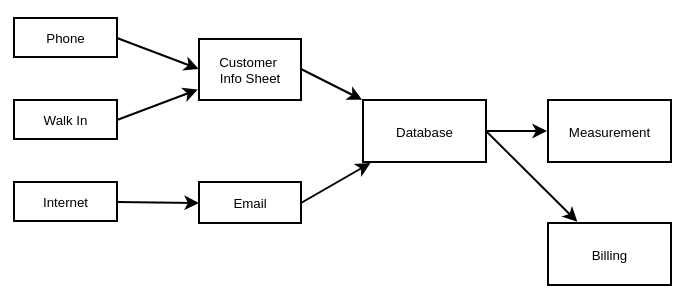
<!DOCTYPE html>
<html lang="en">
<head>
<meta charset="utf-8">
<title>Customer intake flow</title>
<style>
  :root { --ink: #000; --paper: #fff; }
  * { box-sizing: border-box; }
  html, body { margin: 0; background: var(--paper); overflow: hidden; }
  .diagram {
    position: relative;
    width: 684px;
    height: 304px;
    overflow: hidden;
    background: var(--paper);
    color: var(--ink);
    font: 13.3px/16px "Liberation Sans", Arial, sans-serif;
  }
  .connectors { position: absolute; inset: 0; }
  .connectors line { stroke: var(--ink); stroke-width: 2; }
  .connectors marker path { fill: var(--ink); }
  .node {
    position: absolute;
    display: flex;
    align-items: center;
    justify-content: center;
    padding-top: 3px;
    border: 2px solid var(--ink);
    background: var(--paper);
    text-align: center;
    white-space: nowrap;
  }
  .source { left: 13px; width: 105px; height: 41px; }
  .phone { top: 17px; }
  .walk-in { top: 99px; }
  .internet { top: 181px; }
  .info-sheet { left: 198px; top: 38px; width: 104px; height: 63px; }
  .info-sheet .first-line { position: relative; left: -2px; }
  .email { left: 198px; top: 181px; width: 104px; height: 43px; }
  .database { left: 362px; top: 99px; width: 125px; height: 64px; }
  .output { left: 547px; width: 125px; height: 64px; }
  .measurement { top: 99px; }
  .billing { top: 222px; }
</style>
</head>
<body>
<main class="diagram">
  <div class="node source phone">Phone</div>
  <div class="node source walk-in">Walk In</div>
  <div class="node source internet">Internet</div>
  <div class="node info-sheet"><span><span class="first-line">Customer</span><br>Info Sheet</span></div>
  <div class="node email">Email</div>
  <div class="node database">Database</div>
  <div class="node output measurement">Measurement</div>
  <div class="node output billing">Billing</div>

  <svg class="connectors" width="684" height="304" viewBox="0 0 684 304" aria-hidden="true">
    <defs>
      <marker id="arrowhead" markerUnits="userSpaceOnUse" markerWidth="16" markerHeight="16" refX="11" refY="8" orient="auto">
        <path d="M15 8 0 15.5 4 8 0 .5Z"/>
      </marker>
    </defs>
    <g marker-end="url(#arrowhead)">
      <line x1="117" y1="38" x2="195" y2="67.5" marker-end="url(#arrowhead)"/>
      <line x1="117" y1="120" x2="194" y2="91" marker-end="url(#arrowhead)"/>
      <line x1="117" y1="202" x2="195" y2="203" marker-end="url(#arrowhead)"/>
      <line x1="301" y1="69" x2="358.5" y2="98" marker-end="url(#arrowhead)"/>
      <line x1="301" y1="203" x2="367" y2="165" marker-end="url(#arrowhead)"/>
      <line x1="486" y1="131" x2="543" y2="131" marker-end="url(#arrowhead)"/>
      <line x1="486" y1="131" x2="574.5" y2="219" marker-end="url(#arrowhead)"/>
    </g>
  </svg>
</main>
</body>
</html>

To do
What you return should match the entries word for word, pictures aside.

Task result
<!DOCTYPE html>
<html lang="en">
<head>
<meta charset="utf-8">
<title>Customer intake flow</title>
<style>
  :root { --ink: #000; --paper: #fff; }
  * { box-sizing: border-box; }
  html, body { margin: 0; background: var(--paper); overflow: hidden; }
  .diagram {
    position: relative;
    width: 684px;
    height: 304px;
    overflow: hidden;
    background: var(--paper);
    color: var(--ink);
    font: 13.3px/16px "Liberation Sans", Arial, sans-serif;
  }
  .connectors { position: absolute; inset: 0; }
  .connectors line { stroke: var(--ink); stroke-width: 2; }
  .connectors marker path { fill: var(--ink); }
  .node {
    position: absolute;
    display: flex;
    align-items: center;
    justify-content: center;
    padding-top: 3px;
    border: 2px solid var(--ink);
    background: var(--paper);
    text-align: center;
    white-space: nowrap;
  }
  .source { left: 13px; width: 105px; height: 41px; }
  .phone { top: 17px; }
  .walk-in { top: 99px; }
  .internet { top: 181px; }
  .info-sheet { left: 198px; top: 38px; width: 104px; height: 63px; }
  .info-sheet .first-line { position: relative; left: -2px; }
  .email { left: 198px; top: 181px; width: 104px; height: 43px; }
  .database { left: 362px; top: 99px; width: 125px; height: 64px; }
  .output { left: 547px; width: 125px; height: 64px; }
  .measurement { top: 99px; }
  .billing { top: 222px; }
</style>
</head>
<body>
<main class="diagram">
  <div class="node source phone">Phone</div>
  <div class="node source walk-in">Walk In</div>
  <div class="node source internet">Internet</div>
  <div class="node info-sheet"><span><span class="first-line">Customer</span><br>Info Sheet</span></div>
  <div class="node email">Email</div>
  <div class="node database">Database</div>
  <div class="node output measurement">Measurement</div>
  <div class="node output billing">Billing</div>

  <svg class="connectors" width="684" height="304" viewBox="0 0 684 304" aria-hidden="true">
    <defs>
      <marker id="arrowhead" markerUnits="userSpaceOnUse" markerWidth="16" markerHeight="16" refX="11" refY="8" orient="auto">
        <path d="M15 8 0 15.5 4 8 0 .5Z"/>
      </marker>
    </defs>
    <g marker-end="url(#arrowhead)">
      <line x1="117" y1="38" x2="195" y2="67.5" marker-end="url(#arrowhead)"/>
      <line x1="117" y1="120" x2="194" y2="91" marker-end="url(#arrowhead)"/>
      <line x1="117" y1="202" x2="195" y2="203" marker-end="url(#arrowhead)"/>
      <line x1="301" y1="69" x2="358.5" y2="98" marker-end="url(#arrowhead)"/>
      <line x1="301" y1="203" x2="367" y2="165" marker-end="url(#arrowhead)"/>
      <line x1="486" y1="131" x2="543" y2="131" marker-end="url(#arrowhead)"/>
      <line x1="486" y1="131" x2="574.5" y2="219" marker-end="url(#arrowhead)"/>
    </g>
  </svg>
</main>
</body>
</html>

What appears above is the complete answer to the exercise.